In the last piece I got to the point of having bought a fishtank. Bloody massive thing, weighing in at about 150kg when empty (it took four blokes to lift it out of the house in the end). Fill it with 120 gallons of water and that’s around half a ton – a serious structural challenge in the average house.
To recap, the project aims to build a good quality home for marine tropical fish and soft corals. It is to look professional, be as quiet as possible and no protruding wires or pipes.
I had to find a location that was strong enough to hold it without causing problems – so in a normal wood beamed house it had to be on the ground floor. It also had to be away from draughts, from busy traffic areas, out of the sun and away from radiators – and have plenty of electricity points. In the end I picked a north corner of the lounge, which had been set up by the previous owner as the TV/Hifi corner, so had four sockets. Each of these could then power a multiblock of four or more items, sited within the cabinet.
With the weight involved I was concerned about the floor, so took up the carpet and a couple of floorboards, setting up a couple of small towers of bricks to help support the key joists where the cabinet was going to sit – it is dry down there all through the year, so no worry about rising damp.
The aquarium needed a number of things done to it. I wanted to have the pipework and electricals hidden from view. It also had to be upgraded to cater for corals. To do this meant drilling a number of 2.5 inch diameter holes in the tank itself. For safety everything is duplicated in case something untoward happens or a pipe gets blocked. There is not a lot of room in the cabinet and it is rather flimsy – with some strengthening done by the previous owner. I had to find a way to place a myriad of equipment and pipework into the thing without taking out all the bulkheads or weakening it.
Once a plan had been worked out, the first challenge was firstly to remove some of the stuff the previous owner had used – a side tank and pipework (visible on the left hand side of the tank). This was fortunately only siliconed to the main tank, so easy to cut away. The other pipes into the base were similarly discarded.
The next tast is one I did not want to carry out on my own – drilling the holes needed for various pipework into the tank. It was made up of three pieces of glass, one curved piece for front and sides, one for the back, one for the base, and around 0.75cm thick. Any cracking when drilling and the whole thing would have to be thrown away. Better to get someone a bit more experienced at this than myself, so took the tank to a local dealer who cut the necessary holes – 9 of them in total!

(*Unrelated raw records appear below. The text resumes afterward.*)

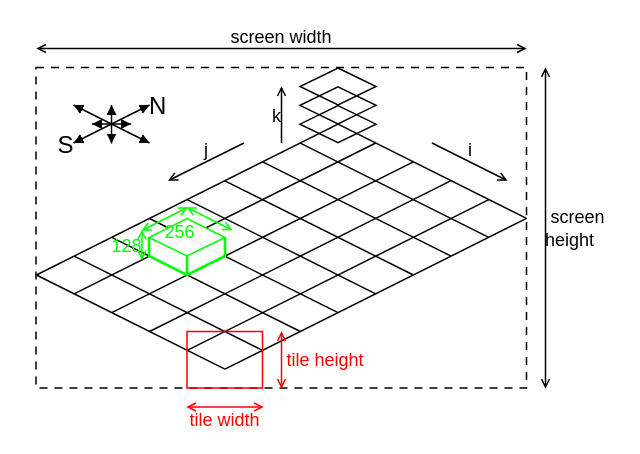
<!DOCTYPE html>
<html lang="en">
<head>
<meta charset="utf-8">
<title>Isometric tile grid</title>
<style>
:root { --ink: #000; --paper: #fff; --tile: #f00; --block: #0f0; --hidden: #bbb; }
* { box-sizing: border-box; margin: 0; }
html, body { overflow: hidden; }
body { width: 640px; height: 454px; background: var(--paper); }
.diagram { position: relative; width: 640px; height: 454px; overflow: hidden; color: var(--ink); font: 18px/20px "Liberation Sans", Arial, sans-serif; }
.drawing { position: absolute; inset: 0; display: block; fill: none; stroke: var(--ink); stroke-width: 1.5; }
.label { position: absolute; left: var(--x); top: var(--y); white-space: pre; }
.compass-label { font-size: 24px; line-height: 26px; }
.tile { color: var(--tile); stroke: var(--tile); }
.block { color: var(--block); stroke: var(--block); }
.label.tile, .label.block { stroke: none; }
.screen { stroke-dasharray: 8 7; }
.measure { marker-start: url(#open); marker-end: url(#open); }
.axis { marker-end: url(#open); }
.tile .measure { marker-start: url(#open-tile); marker-end: url(#open-tile); }
.block .measure { marker-start: url(#open-block); marker-end: url(#open-block); }
.compass { marker-start: url(#solid); marker-end: url(#solid); }
.head-solid { fill: var(--ink); stroke: none; }
.faces { fill: var(--paper); stroke: none; }
.hidden-edges { stroke: var(--hidden); stroke-width: 1; stroke-dasharray: 1 2; }
.base { stroke-width: 2.6; }
</style>
</head>
<body>
<main class="diagram">
  <svg class="drawing" width="640" height="454" viewBox="0 0 640 454" role="img" aria-label="Isometric grid with screen and tile measurements">
    <defs>
      <path id="head" d="M-8 -4 L0 0 L-8 4"/>
      <marker id="open" viewBox="-10 -6 12 12" markerWidth="12" markerHeight="12" markerUnits="userSpaceOnUse" orient="auto-start-reverse"><use href="#head" stroke="#000" stroke-width="1.5" fill="none"/></marker>
      <marker id="open-tile" viewBox="-10 -6 12 12" markerWidth="12" markerHeight="12" markerUnits="userSpaceOnUse" orient="auto-start-reverse"><use href="#head" stroke="#f00" stroke-width="1.5" fill="none"/></marker>
      <marker id="open-block" viewBox="-10 -6 12 12" markerWidth="12" markerHeight="12" markerUnits="userSpaceOnUse" orient="auto-start-reverse"><use href="#head" stroke="#0f0" stroke-width="1.5" fill="none"/></marker>
      <marker id="solid" viewBox="-10 -6 12 12" markerWidth="12" markerHeight="12" markerUnits="userSpaceOnUse" orient="auto-start-reverse"><path class="head-solid" d="M-10 -5 L0 0 L-10 5 Z"/></marker>
      <path id="row" d="M36.4 275 L338 124.2"/>
      <path id="column" d="M36.4 275 L224.9 369.2"/>
      <path id="layer" d="M338 68 L376 86.5 L338 105 L300 86.5 Z"/>
    </defs>

    <rect class="screen" x="36" y="67.5" width="490.5" height="320.5"/>
    <path class="measure" d="M38 48.5 H525"/>
    <path class="measure" d="M545.5 69 V387"/>

    <g id="grid">
      <use href="#row"/>
      <use href="#row" x="37.7" y="18.8"/>
      <use href="#row" x="75.4" y="37.7"/>
      <use href="#row" x="113.1" y="56.5"/>
      <use href="#row" x="150.8" y="75.4"/>
      <use href="#row" x="188.5" y="94.2"/>
      <use href="#column"/>
      <use href="#column" x="37.7" y="-18.8"/>
      <use href="#column" x="75.4" y="-37.7"/>
      <use href="#column" x="113.1" y="-56.5"/>
      <use href="#column" x="150.8" y="-75.4"/>
      <use href="#column" x="188.5" y="-94.2"/>
      <use href="#column" x="226.2" y="-113.1"/>
      <use href="#column" x="263.9" y="-131.9"/>
      <use href="#column" x="301.6" y="-150.8"/>
    </g>

    <g id="layers">
      <use href="#layer"/>
      <use href="#layer" y="18.8"/>
      <use href="#layer" y="37.7"/>
    </g>

    <g id="axes">
      <path class="axis" d="M281.5 143 V88"/>
      <path class="axis" d="M244 143 L169.500 180"/>
      <path class="axis" d="M432 143 L506 180"/>
    </g>

    <g id="compass">
      <path class="compass" d="M73.500 105 L149.500 143"/>
      <path class="compass" d="M73.500 143 L149.500 105"/>
      <path class="compass" d="M111.500 105 V143.500"/>
      <path class="compass" d="M92 124 H131"/>
    </g>

    <g class="block">
      <path class="faces" d="M187 218.500 L225 237.500 V256 L187 275 L149 256 V237.500 Z"/>
      <path class="hidden-edges" d="M149 256 L187 237.500 L225 256"/>
      <path d="M187 218.500 L225 237.500 L187 256 L149 237.500 Z"/>
      <path class="base" d="M149 237.500 V256 L187 275 L225 256 V237.500 M187 256 V275"/>
      <path class="measure" d="M143 230 L186.500 208"/>
      <path class="measure" d="M188 208 L231 229.500"/>
      <path class="measure" d="M142 231.500 V258.500"/>
    </g>

    <g class="tile">
      <rect x="187" y="331.500" width="75.500" height="56.500"/>
      <path class="measure" d="M281.500 333 V387"/>
      <path class="measure" d="M188 407 H262"/>
    </g>
  </svg>

  <span class="label" style="--x:230.5px; --y:27px">screen width</span>
  <span class="label" style="--x:550.5px; --y:207px">screen</span>
  <span class="label" style="--x:545px; --y:230px">height</span>
  <span class="label compass-label" style="--x:149px; --y:93px">N</span>
  <span class="label compass-label" style="--x:57.5px; --y:131.5px">S</span>
  <span class="label" style="--x:468px; --y:140px">i</span>
  <span class="label" style="--x:204px; --y:140px">j</span>
  <span class="label" style="--x:272px; --y:106px">k</span>
  <span class="label block" style="--x:164.5px; --y:222px">256</span>
  <span class="label block" style="--x:111.5px; --y:236px">128</span>
  <span class="label tile" style="--x:286.5px; --y:350px">tile height</span>
  <span class="label tile" style="--x:189.5px; --y:410px">tile width</span>
</main>
</body>
</html>
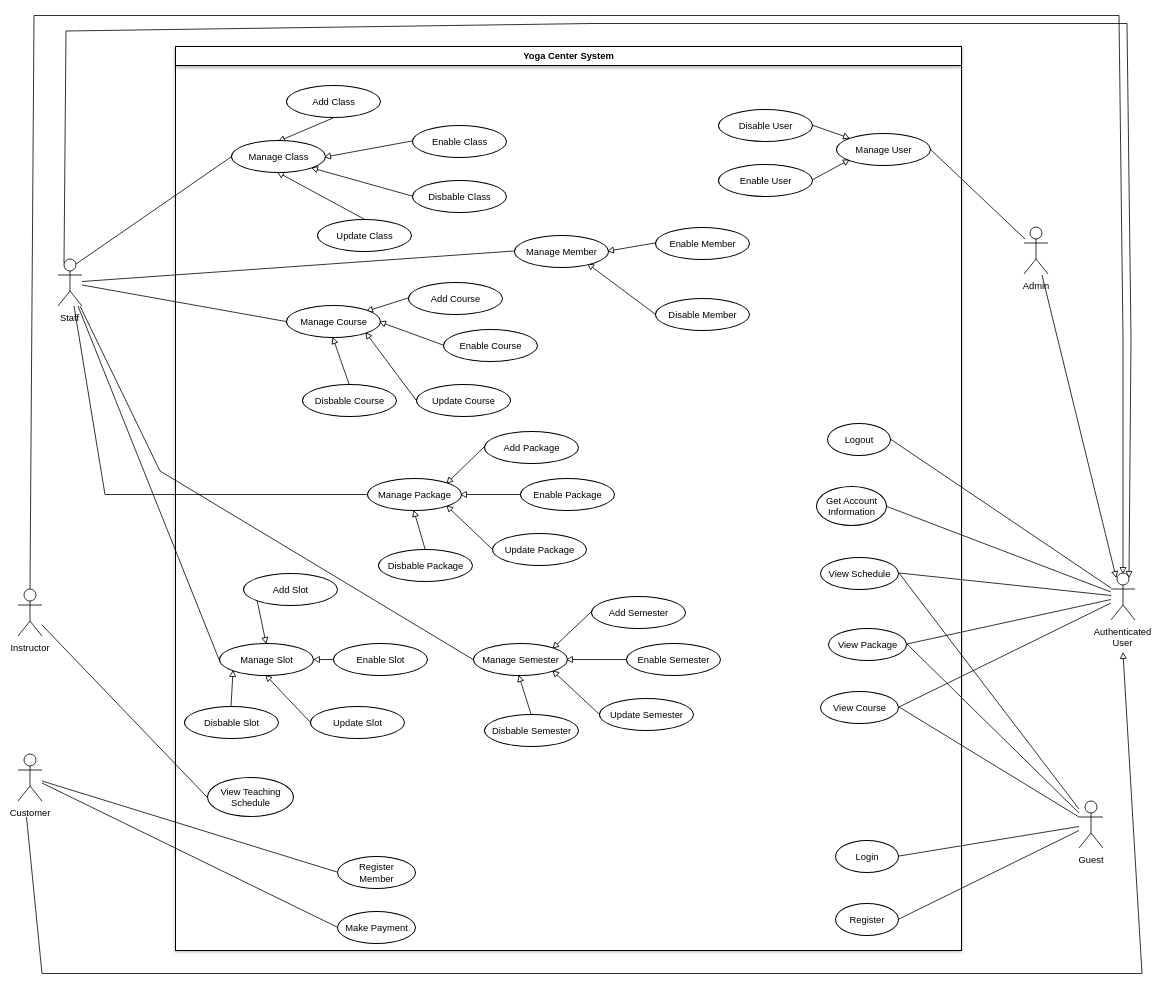
<!DOCTYPE html>
<html lang="en">
<head>
<meta charset="utf-8">
<title>Yoga Center System use cases</title>
<style>
:root { --ink: #000; --paper: #fff; --shade: rgba(0, 0, 0, .28); }
* { box-sizing: border-box; margin: 0; }
html, body { overflow: hidden; background: var(--paper); }
.diagram {
  position: relative; width: 1161px; height: 990px; overflow: hidden;
  background: var(--paper); color: var(--ink);
  font: 9.4px/11.3px "Liberation Sans", Arial, sans-serif; text-align: center;
}
.system {
  position: absolute; left: 175px; top: 46px; width: 787px; height: 905px;
  border: 1px solid var(--ink); box-shadow: 0 1px 3px var(--shade);
}
.system h1 {
  height: 19px; border-bottom: 1px solid var(--ink); box-shadow: 0 2px 3px var(--shade);
  font-size: 9.4px; line-height: 18px; font-weight: bold;
}
.links { position: absolute; left: 0; top: 0; fill: none; stroke: var(--ink); stroke-width: .8; }
.links marker path { fill: var(--paper); }
.case {
  position: absolute; left: var(--x); top: var(--y); width: 95px; height: 33px;
  margin: -16px 0 0 -47px; display: flex; align-items: center; justify-content: center;
  border: .8px solid var(--ink); border-radius: 50%; background: var(--paper); white-space: nowrap;
}
.case.medium { width: 79px; margin-left: -39px; }
.case.small { width: 64px; margin-left: -32px; }
.case.account { width: 71px; height: 40px; margin: -20px 0 0 -35px; }
.case.teaching { width: 87px; height: 40px; margin: -20px 0 0 -43px; }
.actor {
  position: absolute; left: var(--x); top: var(--y); width: 80px; margin-left: -40px;
  display: flex; flex-direction: column; align-items: center; gap: 5px;
}
.actor svg { display: block; fill: var(--paper); stroke: var(--ink); stroke-width: .8; overflow: visible; }
</style>
</head>
<body>
<main class="diagram">
  <section class="system"><h1>Yoga Center System</h1></section>

  <div class="actor" style="--x:69.5px;--y:259px">
    <svg width="24" height="48"><g id="stick-figure"><path d="M12 12V32M0 16H24M12 32L0 47M12 32L24 47"/><circle cx="12" cy="6" r="6"/></g></svg>
    <span>Staff</span>
  </div>
  <div class="actor" style="--x:30px;--y:589px">
    <svg width="24" height="48"><use href="#stick-figure"/></svg><span>Instructor</span>
  </div>
  <div class="actor" style="--x:30px;--y:754px">
    <svg width="24" height="48"><use href="#stick-figure"/></svg><span>Customer</span>
  </div>
  <div class="actor" style="--x:1036px;--y:227px">
    <svg width="24" height="48"><use href="#stick-figure"/></svg><span>Admin</span>
  </div>
  <div class="actor" style="--x:1122.5px;--y:573px">
    <svg width="24" height="48"><use href="#stick-figure"/></svg><span>Authenticated<br>User</span>
  </div>
  <div class="actor" style="--x:1091px;--y:801px">
    <svg width="24" height="48"><use href="#stick-figure"/></svg><span>Guest</span>
  </div>

  <svg class="links" width="1161" height="990" aria-hidden="true">
    <defs>
      <marker id="generalizes" markerUnits="userSpaceOnUse" markerWidth="8" markerHeight="8" refX="6.5" refY="4" orient="auto">
        <path d="M1 1L6.5 4L1 7Z"/>
      </marker>
    </defs>
    <g class="associations">
      <path d="M76 264L231 157"/>
      <path d="M82 281.5L514 251"/>
      <path d="M82 285L286 321.5"/>
      <path d="M74 306L105 494.5H367"/>
      <path d="M78 306L219 659.5"/>
      <path d="M80 306L160 471L473 659.5"/>
      <path d="M42 625L207 797"/>
      <path d="M42 781L337 872"/>
      <path d="M42 783L337 927"/>
      <path d="M930 149L1025 239"/>
      <path d="M891 439.5L1111 588"/>
      <path d="M887 506.5L1111 592"/>
      <path d="M899 573L1111 595.5"/>
      <path d="M907 644L1111 599.5"/>
      <path d="M899 707L1111 603"/>
      <path d="M899 573L1079 809"/>
      <path d="M907 644L1079 813"/>
      <path d="M899 707L1079 817"/>
      <path d="M899 856L1079 826.5"/>
      <path d="M899 919L1079 830.5"/>
    </g>
    <g class="generalizations" marker-end="none">
      <g id="class-links">
        <path d="M333 118L279 141" marker-end="url(#generalizes)"/>
        <path d="M412 141L325 157" marker-end="url(#generalizes)"/>
        <path d="M412 196L312 168" marker-end="url(#generalizes)"/>
        <path d="M364 219L278 172.5" marker-end="url(#generalizes)"/>
      </g>
      <g id="user-links">
        <path d="M812 125L849 138" marker-end="url(#generalizes)"/>
        <path d="M812 180L849 160" marker-end="url(#generalizes)"/>
      </g>
      <g id="member-links">
        <path d="M655 243L608 251" marker-end="url(#generalizes)"/>
        <path d="M655 314L588 264" marker-end="url(#generalizes)"/>
      </g>
      <g id="course-links">
        <path d="M408 298L367 311" marker-end="url(#generalizes)"/>
        <path d="M443 345L380 322" marker-end="url(#generalizes)"/>
        <path d="M349 384L333 338" marker-end="url(#generalizes)"/>
        <path d="M416 400L366 333" marker-end="url(#generalizes)"/>
      </g>
      <g id="package-links">
        <path d="M484 447L447 483" marker-end="url(#generalizes)"/>
        <path d="M520 494.5H461" marker-end="url(#generalizes)"/>
        <path d="M492 549L447 506" marker-end="url(#generalizes)"/>
        <path d="M425 549L414 511" marker-end="url(#generalizes)"/>
      </g>
      <g id="slot-links">
        <path d="M257 600L266 643" marker-end="url(#generalizes)"/>
        <path d="M333 659.5H314" marker-end="url(#generalizes)"/>
        <path d="M231 707L233 671" marker-end="url(#generalizes)"/>
        <path d="M310 722L266 675.5" marker-end="url(#generalizes)"/>
      </g>
      <g id="semester-links">
        <path d="M591 612L553 648" marker-end="url(#generalizes)"/>
        <path d="M626 659.5H567" marker-end="url(#generalizes)"/>
        <path d="M599 714L553 671" marker-end="url(#generalizes)"/>
        <path d="M531 714L519 676" marker-end="url(#generalizes)"/>
      </g>
      <g id="actor-links">
        <path d="M64 263L66 31L592 23.5H1127L1131 338L1129 577" marker-end="url(#generalizes)"/>
        <path d="M30 589L34 15.5H1119L1123 338V573" marker-end="url(#generalizes)"/>
        <path d="M1042 275L1116 577" marker-end="url(#generalizes)"/>
        <path d="M26.5 817L42 973.5H1142L1123 653" marker-end="url(#generalizes)"/>
      </g>
    </g>
  </svg>

  <div class="case" style="--x:333px;--y:101px">Add Class</div>
  <div class="case" style="--x:278px;--y:156px">Manage Class</div>
  <div class="case" style="--x:459px;--y:141px">Enable Class</div>
  <div class="case" style="--x:459px;--y:196px">Disbable Class</div>
  <div class="case" style="--x:364px;--y:235px">Update Class</div>

  <div class="case" style="--x:765px;--y:125px">Disable User</div>
  <div class="case" style="--x:883px;--y:149px">Manage User</div>
  <div class="case" style="--x:765px;--y:180px">Enable User</div>

  <div class="case" style="--x:561px;--y:251px">Manage Member</div>
  <div class="case" style="--x:702px;--y:243px">Enable Member</div>
  <div class="case" style="--x:702px;--y:314px">Disable Member</div>

  <div class="case" style="--x:455px;--y:298px">Add Course</div>
  <div class="case" style="--x:333px;--y:321px">Manage Course</div>
  <div class="case" style="--x:490px;--y:345px">Enable Course</div>
  <div class="case" style="--x:349px;--y:400px">Disbable Course</div>
  <div class="case" style="--x:463px;--y:400px">Update Course</div>

  <div class="case" style="--x:531px;--y:447px">Add Package</div>
  <div class="case" style="--x:414px;--y:494px">Manage Package</div>
  <div class="case" style="--x:567px;--y:494px">Enable Package</div>
  <div class="case" style="--x:539px;--y:549px">Update Package</div>
  <div class="case" style="--x:425px;--y:565px">Disbable Package</div>

  <div class="case" style="--x:290px;--y:589px">Add Slot</div>
  <div class="case" style="--x:266px;--y:659px">Manage Slot</div>
  <div class="case" style="--x:380px;--y:659px">Enable Slot</div>
  <div class="case" style="--x:231px;--y:722px">Disbable Slot</div>
  <div class="case" style="--x:357px;--y:722px">Update Slot</div>

  <div class="case" style="--x:638px;--y:612px">Add Semester</div>
  <div class="case" style="--x:520px;--y:659px">Manage Semester</div>
  <div class="case" style="--x:673px;--y:659px">Enable Semester</div>
  <div class="case" style="--x:646px;--y:714px">Update Semester</div>
  <div class="case" style="--x:531px;--y:730px">Disbable Semester</div>

  <div class="case teaching" style="--x:250px;--y:797px">View Teaching<br>Schedule</div>
  <div class="case medium" style="--x:376px;--y:872px">Register<br>Member</div>
  <div class="case medium" style="--x:376px;--y:927px">Make Payment</div>

  <div class="case small" style="--x:859px;--y:439px">Logout</div>
  <div class="case account" style="--x:851px;--y:506px">Get Account<br>Information</div>
  <div class="case medium" style="--x:859px;--y:573px">View Schedule</div>
  <div class="case medium" style="--x:867px;--y:644px">View Package</div>
  <div class="case medium" style="--x:859px;--y:707px">View Course</div>
  <div class="case small" style="--x:867px;--y:856px">Login</div>
  <div class="case small" style="--x:867px;--y:919px">Register</div>
</main>
</body>
</html>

I made the equivalent holes in the cabinet and fitted specially designed plastic fittings with thick rubber washers and silicone. The tank can then be placed upon the cabinet.
At this point I wanted to get all the different elements working and all pipework in place and fully tested to be leak free before moving it into the house. The pipes, valves and fittings had to be food grade plastic, each join carefully cut, chamfered and fitted with plastic cement to deal with the pressure and corrosive nature of salt water. No metal fittings could be used where there would be contact with the water to avoid corrosion and pollution. Where not in the water a universal clip can work fine.
Why so many? There are two systems in play, the second I’ll cover in the next episode, the first is:
Water movement – As this is a marine tank with corals, the water circulation needs to be hugely increased – as you are mimicking the sort of currents seen on a reef near the shore caused by waves – it has to be in constant turmoil. Whereas the previous tank had a few stirrers to move the water around say once an hour, this needed the water to be completely sloshed around 20 times an hour. To do this needed two exit points at the rear of the base of the tank, leading to a pump that could push 3000 litres per hour to four jets at the front base. The duplication of two intakes in case one gets blocked by some errant snail, starfish or other item, and it spreads out the outflow – 3000 litres per hour through one small pipe would suck out the water like a drain. The pump is connected to the rigid plastic piping by a short run of flexible pipe, to help reduce vibration and therefore noise. It is also mounted on a sheet of expanded polystyrene.
Each entry point to the tank has a shut off valve just in case, to allow pump cleaning and the jets could be increase or reduced in power to fit the nearby corals. This sort of setup is called a closed loop – it is all constantly full of water, with no opening to the air. Stopping the pump simply stops the circulation. Any leak could drain the entire tank onto the floor so the pipework has to be perfect. If a leak occurs on the pressured side, after the pump, it will drain the entire tank in a matter of three or four minutes! At this point the pump was placed in a gap at the left hand end of the cabinet.
Next time – the sump – its function, operation and why the water has to be so clean.
© Sweaty Dave 2018